As Juan points out, what makes self-organising systems so interesting is precisely their unpredictability:
We could attempt to build a new theoretical model based on the “Russian anomaly” (different cultural standards, or the fact that a ruleless crossing in a country where such a thing is quite common is not quite the same thing as a ruleless crossing where such a thing is an exception). Or we could resort to more banal explanations: the vodka effect.
The post recalls a Wired article published a few years ago about Hans Monderman, the traffic engineer whose counter-intuitive logic on traffic regulation is conquering Europe: Build roads that seem dangerous, and they’ll be safer.
I have certainly noticed this to be the case in London, where 4,171 people were killed or seriously injured in road accidents in 2004, compared to 346 people in Rome.
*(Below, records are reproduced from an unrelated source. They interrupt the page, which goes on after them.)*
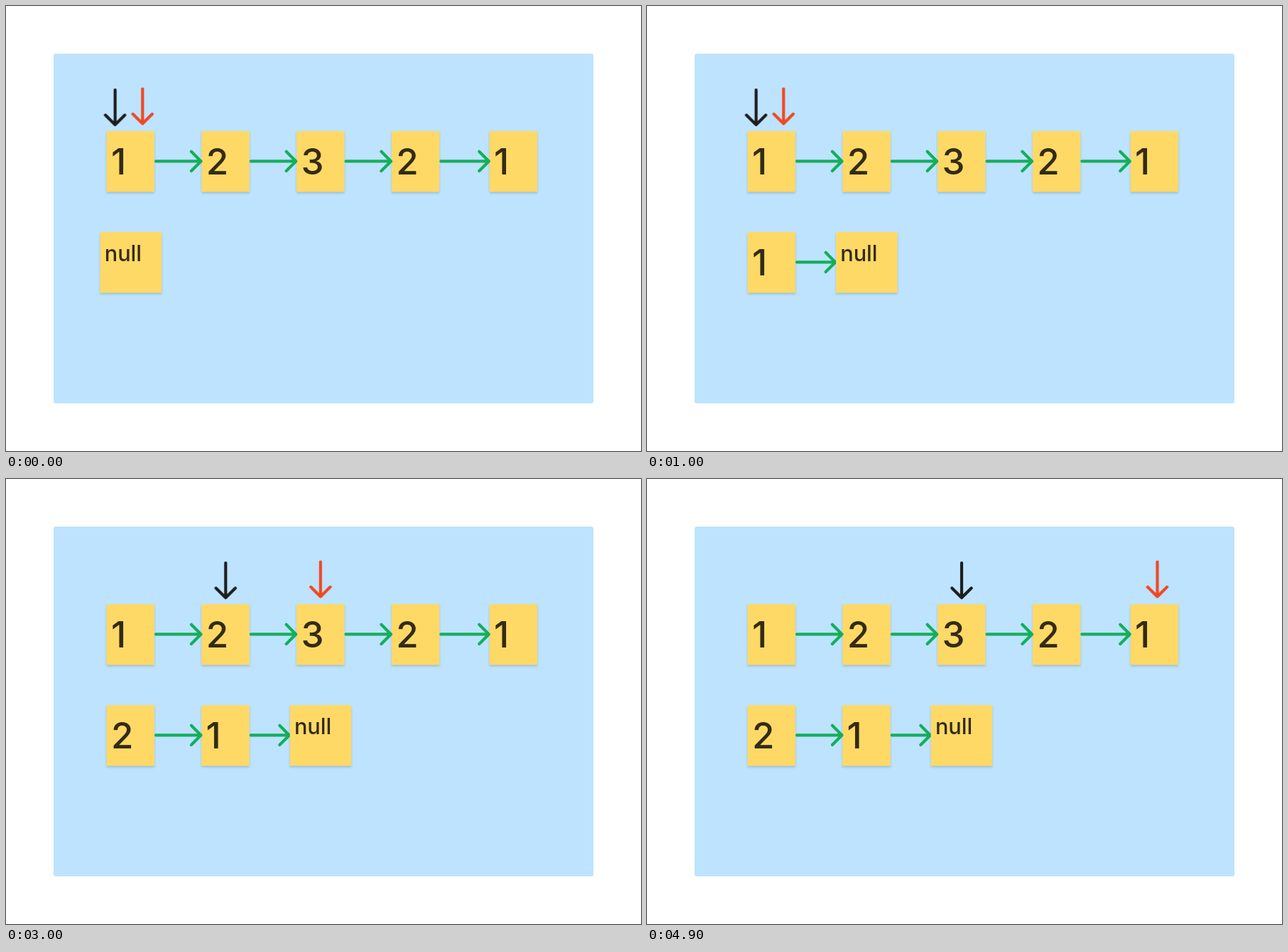
Write an HTML page that moves like this. It is 894x626 px and loops after 5500 ms.

```html
<!DOCTYPE html>
<html lang="en">
<head>
<meta charset="utf-8">
<title>Linked list, two pointers</title>
<style>
  html, body { margin: 0; width: 100%; height: 100%; overflow: hidden; background: #fff; }
  svg { display: block; width: 894px; height: 626px; }
  text {
    font: 500 51px Inter, sans-serif;
    font-optical-sizing: none;
    fill: #332b14;
  }
  text.small { font-size: 30.7px; }
  .note { fill: #ffd966; filter: drop-shadow(0 2.5px 1.5px rgba(0, 0, 0, .16)); }
  .arrow { fill: none; stroke-width: 4.2; stroke-linecap: round; stroke-linejoin: round; }
  .link { stroke: #14ae5c; }
  .slow { stroke: #1e1e1e; }
  .fast { stroke: #f24822; }

  .step { animation: 5.5s step-end infinite; }
  #slow { animation-name: slow; }
  #fast { animation-name: fast; }
  #end { animation-name: end; }
  #tail { animation-name: tail; }
  #first { animation-name: first; }
  #second { animation-name: second; }

  @keyframes slow {
    0% { transform: translateX(153.6px); }
    36.3636% { transform: translateX(309.2px); }
    72.7272% { transform: translateX(443px); }
  }
  @keyframes fast {
    0% { transform: translateX(192.2px); }
    36.3636% { transform: translateX(442.8px); }
    72.7272% { transform: translateX(718.5px); }
  }
  @keyframes end {
    0% { transform: translateX(-133.5px); }
    18.1818% { transform: none; }
  }
  @keyframes tail {
    0% { transform: none; }
    54.5454% { transform: translateX(133.7px); }
  }
  @keyframes first {
    0% { visibility: hidden; }
    18.1818% { visibility: visible; }
  }
  @keyframes second {
    0% { visibility: hidden; }
    54.5454% { visibility: visible; }
  }
</style>
</head>
<body>
<svg viewBox="0 0 894 626">
  <rect x="67" y="67" width="760" height="492" rx="3" fill="#bde3ff"/>
  <g id="list"></g>
  <g id="tail" class="step">
    <g id="first" class="step"></g>
    <g id="end" class="step"></g>
  </g>
  <g id="second" class="step"></g>
  <g id="slow" class="step"><path class="arrow slow" d="M0 118V167M-13.6 153.4L0 167L13.6 153.4"/></g>
  <g id="fast" class="step"><path class="arrow fast" d="M0 116.5V165.5M-13.6 151.9L0 165.5L13.6 151.9"/></g>
</svg>
<script>
  const TOP = 176, LOW = 318, WIDTH = 67.5, HEIGHT = 85.5;

  const add = (id, markup) =>
    document.getElementById(id).insertAdjacentHTML('beforeend', markup);

  const note = (x, y, label, width = WIDTH) =>
    `<rect class="note" x="${x}" y="${y}" width="${width}" height="${HEIGHT}" rx=".5"/>` +
    (width === WIDTH
      ? `<text x="${x + 6.4}" y="${y + 61.3}">${label}</text>`
      : `<text class="small" x="${x + 6.2}" y="${y + 41}">${label}</text>`);

  // Link from the right edge of the note at x to the left edge of the next
  const link = (x, next, y) => {
    const mid = y + 42.4, tip = next - 0.8, wing = 13.6;
    return `<path class="arrow link" d="M${x + WIDTH + 2} ${mid}H${tip}` +
      `M${tip - wing} ${mid - wing}L${tip} ${mid}L${tip - wing} ${mid + wing}"/>`;
  };

  const spots = [141.5, 275.3, 409, 542.8, 680.6];
  spots.forEach((x, i) => add('list', note(x, TOP, '12321'[i])));
  spots.slice(1).forEach((next, i) => add('list', link(spots[i], next, TOP)));

  const [head, next] = spots, nullX = 266;
  add('end', note(nullX, LOW, 'null', 86.5));
  add('first', note(head, LOW, '1') + link(head, nullX, LOW));
  add('second', note(head, LOW, '2') + link(head, next, LOW));
</script>
</body>
</html>
```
Everyone knows Rome has a terrible traffic, but – unlike London’s – it tends to self-regulate itself. If you jaywalk in Rome, chances are people will insult you, your mother and your whole ancestry, but you’ll survive. In London, bus drivers wouldn’t even bother touching the brakes, simply because they are ‘in the right’ and you are not on a pedestrian crossing.
Perhaps the explanation lies not, as Juan suggests, in the vodka effect, but in the stark legacy of societies accustomed to self-organise themselves, versus societies that have been living for centuries in highly-centralised socio-political and cultural systems.